WHAT IS REQUIRED: Find how many lines below hold "stroke", then state that number by itself.
****************************************
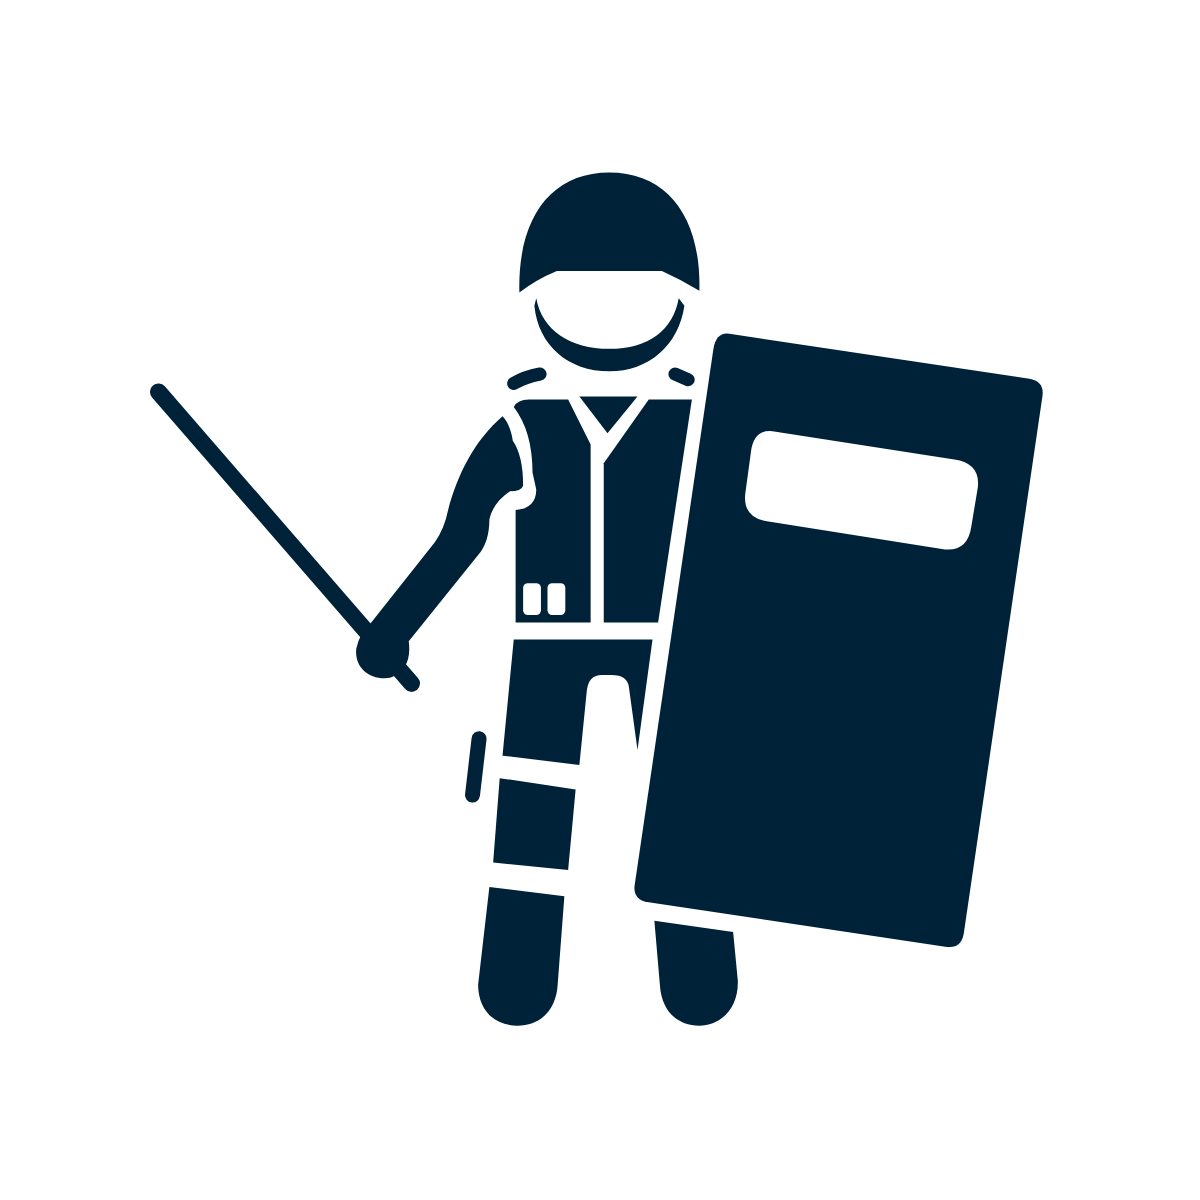
<!DOCTYPE html>
<html lang="en">
<head>
<meta charset="utf-8">
<title>Riot officer icon</title>
<style>
:root { --ink: #002239; --paper: #ffffff; }
html, body { margin: 0; background: var(--paper); }
body { width: 1200px; height: 1200px; overflow: hidden; }
.icon { display: block; width: 1200px; height: 1200px; fill: var(--ink); }
.rod { fill: none; stroke: var(--ink); stroke-linecap: round; }
.baton { stroke-width: 9; }
.holster { stroke-width: 8; }
.epaulette { stroke-width: 7; }
.cutout { fill: var(--paper); }
</style>
</head>
<body>
<svg class="icon" viewBox="0 0 640 640" role="img" aria-label="Riot officer with helmet, baton and shield">
  <g id="head">
    <path d="M277 156C276 116 294 92 325 92C356 92 374 116 373 155Q363 149 353 144.500H297Q286 149 277 156Z"/>
    <path d="M286 159C289 176 304 186 325 186C346 186 359 176 362 159L365 163C362 184 346 198 325 198C303 198 287 184 285 163Z"/>
  </g>
  <g id="baton-arm">
    <path class="rod baton" d="M84.500 209L219.500 364.500"/>
    <path d="M268 222Q272 226 273.500 235Q279 243 279 259Q278 262 272 262Q263 268 261 277Q261 289 255 296L218 342Q220 357 208 361.500C197 363 189 356 190 346Q192 337 198 332L232 289Q237 282 239 272C244 253 253 235 268 222Z"/>
  </g>
  <g id="vest">
    <path class="rod epaulette" d="M274 204.500Q280 201 288 199.500M360 199.500L367 202.500"/>
    <path d="M274 217Q276 213 282 213H303L315 237V332H275V272Q286 271 286 261L284 252Q284 230 274 217Z"/>
    <path d="M309 211.500H340L324 231Z"/>
    <path d="M346 213H369L351 332H322V247Z"/>
    <g class="cutout">
      <rect x="279" y="311" width="9.500" height="17" rx="2.500"/>
      <rect x="292" y="311" width="9.500" height="17" rx="2.500"/>
    </g>
  </g>
  <g id="legs">
    <path d="M274 341H348L340 400L335.500 367Q335 360 326 360H321Q314 360 313 368L309 408L268 403Z"/>
    <path d="M266.500 415L307 421L303 464L263 460Z"/>
    <path d="M261 473L301 478L297.500 524C297 539 288 547 276 547C263 547 255 538 255 525Z"/>
    <path d="M349 491L391 497L393.500 523C394 538 384 547 373 547C361 547 353 539 352 526Z"/>
    <path class="rod holster" d="M255.500 394L252 424"/>
  </g>
  <g id="shield">
    <path d="M389 178L549 202Q557 203.500 556 211L514 498Q512.500 506 505 505L345 481Q337.500 479.500 338.500 472L380.500 186Q382 177 389 178Z"/>
    <path class="cutout" d="M412 230L509 245Q523 247 521.500 260L518 281Q516 294 504 293L409 278Q396 276 397.500 263L400.500 241Q402 229 412 230Z"/>
  </g>
</svg>
</body>
</html>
****************************************
OUTPUT BELOW: 4